  23. ^ Bérubé, p. 32
  24. ^ a b Bérubé, p. 230
  25. ^ Mettler, p. 65
  26. ^ Archer, p. 111
  27. ^ Smith and Haider-Markel, p. 73
  28. ^ Associated Press (January 30, 1946). "House body asks Army to abolish blue discharges". The Troy (New York) Times Record. p. 20. 
  29. ^ Associated Press (May 21, 1947). "Army to abandon 'blue' discharge". Jefferson City (MO) Daily Capital News. p. 1. 
  30. ^ Bérubé, p. 243
  31. ^ Miller, p. 333
  32. ^ Hogan and Hudson, pp. 382–3
  33. ^ Miller, p. 392
  34. ^ Bérubé, p. 261

References[edit]

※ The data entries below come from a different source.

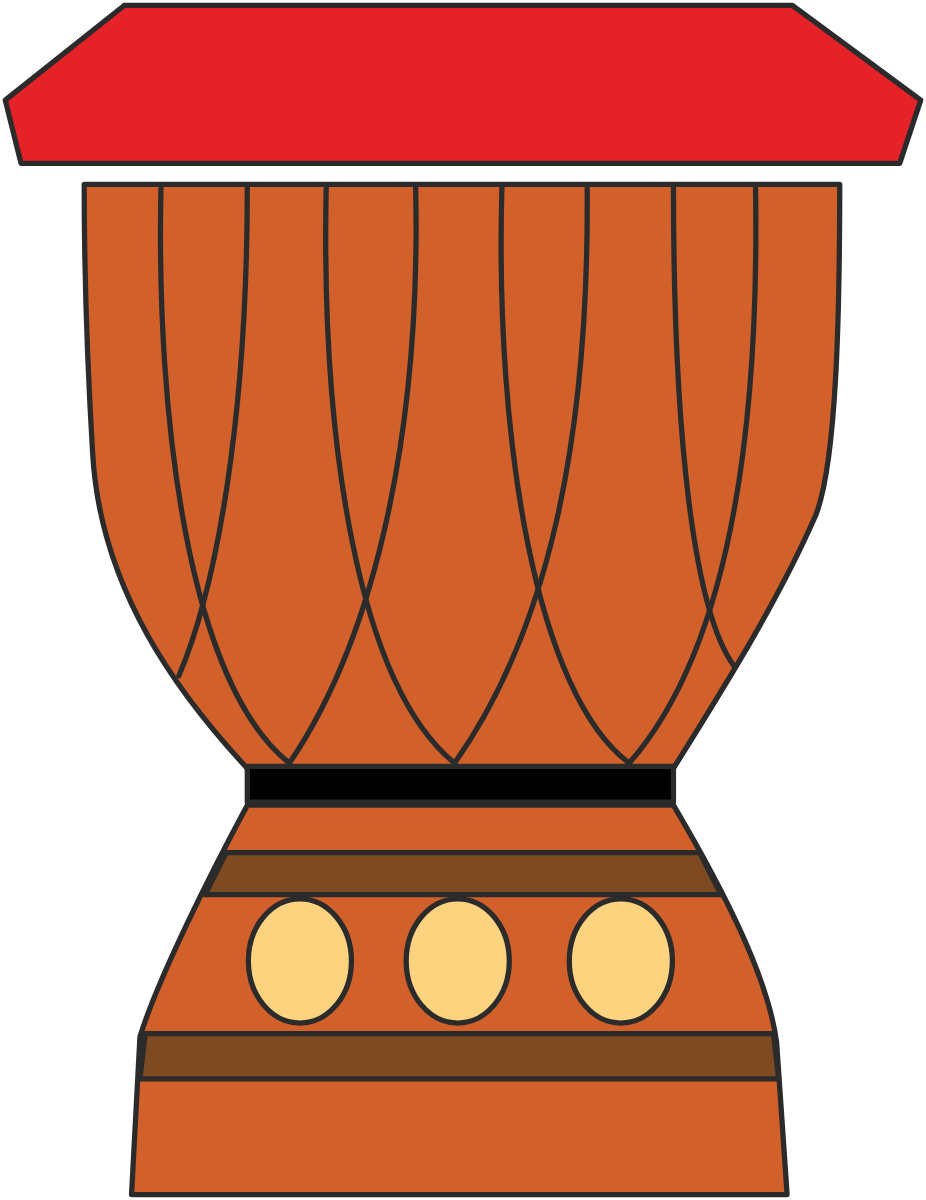
<!DOCTYPE html>
<html lang="en">
<head>
<meta charset="utf-8">
<title>Djembe Drum</title>
<style>
  :root {
    --drum-red: #e62229;
    --drum-wood: #d2602a;
    --drum-stripe: #7e4a22;
    --drum-band: #000000;
    --drum-stud: #fdd380;
    --drum-outline: #2b2b2b;
    --page-bg: #ffffff;
  }
  html, body {
    margin: 0;
    padding: 0;
    width: 926px;
    height: 1200px;
    overflow: hidden;
    background: var(--page-bg);
  }
  .drum-art {
    display: block;
    width: 926px;
    height: 1200px;
  }
  .outlined {
    stroke: var(--drum-outline);
    stroke-width: 5;
    stroke-linejoin: round;
    stroke-linecap: round;
  }
  .drum-head { fill: var(--drum-red); }
  .drum-bowl, .drum-base { fill: var(--drum-wood); }
  .drum-stripe { fill: var(--drum-stripe); }
  .drum-waist-band { fill: var(--drum-band); }
  .drum-stud { fill: var(--drum-stud); }
  .drum-rope { fill: none; }
</style>
</head>
<body>
<svg class="drum-art" viewBox="0 0 880 1140" role="img" aria-label="Djembe drum with red head, roped wooden bowl and studded base">
  <defs>
    <ellipse id="stud" cx="0" cy="0" rx="49" ry="59"/>
  </defs>

  <polygon class="drum-head outlined" points="118,5 753,5 875,95 855,155 20,155 5,95"/>

  <path class="drum-bowl outlined" d="M80,175 H798 C798,300 795,440 775,490 C740,570 690,650 640,730 H235 C170,660 95,560 88,430 C82,330 80,250 80,175 Z"/>

  <g class="drum-rope outlined">
    <path d="M153,178 C148,400 180,650 275,725"/>
    <path d="M235,178 C235,400 205,560 170,642"/>
    <path d="M310,178 C305,420 340,650 432,725"/>
    <path d="M395,178 C400,400 360,600 275,725"/>
    <path d="M477,178 C470,420 510,660 598,725"/>
    <path d="M558,178 C560,420 520,600 432,725"/>
    <path d="M640,178 C640,420 660,580 697,632"/>
    <path d="M718,178 C722,420 690,620 598,725"/>
  </g>

  <rect class="drum-waist-band outlined" x="235" y="728" width="405" height="34"/>

  <path class="drum-base outlined" d="M235,765 H640 C690,850 730,930 738,990 L748,1135 H125 L133,985 C150,930 200,830 235,765 Z"/>

  <path class="drum-stripe outlined" d="M215,810 H665 L685,850 H195 Z"/>
  <path class="drum-stripe outlined" d="M138,982 H735 L740,1025 H133 Z"/>

  <g class="drum-stud outlined">
    <use href="#stud" x="285" y="913"/>
    <use href="#stud" x="435" y="913"/>
    <use href="#stud" x="590" y="913"/>
  </g>
</svg>
</body>
</html>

  • Archer, Bert (2004). The End of Gay: And the Death of Heterosexuality. Thunder's Mouth Press. ISBN 1-56025-611-7.
  • Bérubé, Allan (1990). Coming Out Under Fire: The History of Gay Men and Women in World War Two. New York, The Penguin Group. ISBN 0-452-26598-3.
  • Bianco, David (1999). Gay Essentials: Facts For Your Queer Brain. Los Angeles, Alyson Books. ISBN 1-55583-508-2.
  • Bullough, Vern L. (2002). Before Stonewall: Activists for Gay and Lesbian Rights in Historical Context. New York, Harrington Park Press, an imprint of The Haworth Press. ISBN 1-56023-193-9.
  • Hogan, Steve and Lee Hudson (1998). Completely Queer: The Gay and Lesbian Encyclopedia. New York, Henry Holt and Company. ISBN 0-8050-3629-6.
  • Katz, Jonathan (1976). Gay American History: Lesbians and Gay Men in the U.S.A.. New York, Harper Colophon Books. ISBN 0-06-091211-1 (paperback edition).
  • Mettler, Suzanne (2005). Soldiers to Citizens: The G.I. Bill and the Making of the Greatest Generation. Oxford University Press US. ISBN 0-19-518097-6.
  • Miller, Neil (1995). Out of the Past: Gay and Lesbian History from 1869 to the Present. New York, Vintage Books. ISBN 0-09-957691-0.
  • Smith, Raymond A. and Donald P. Haider-Markel (2002). Gay and Lesbian Americans and Political Participation: a Reference Handbook. ABC-CLIO. ISBN 1-57607-256-8.

See also[edit]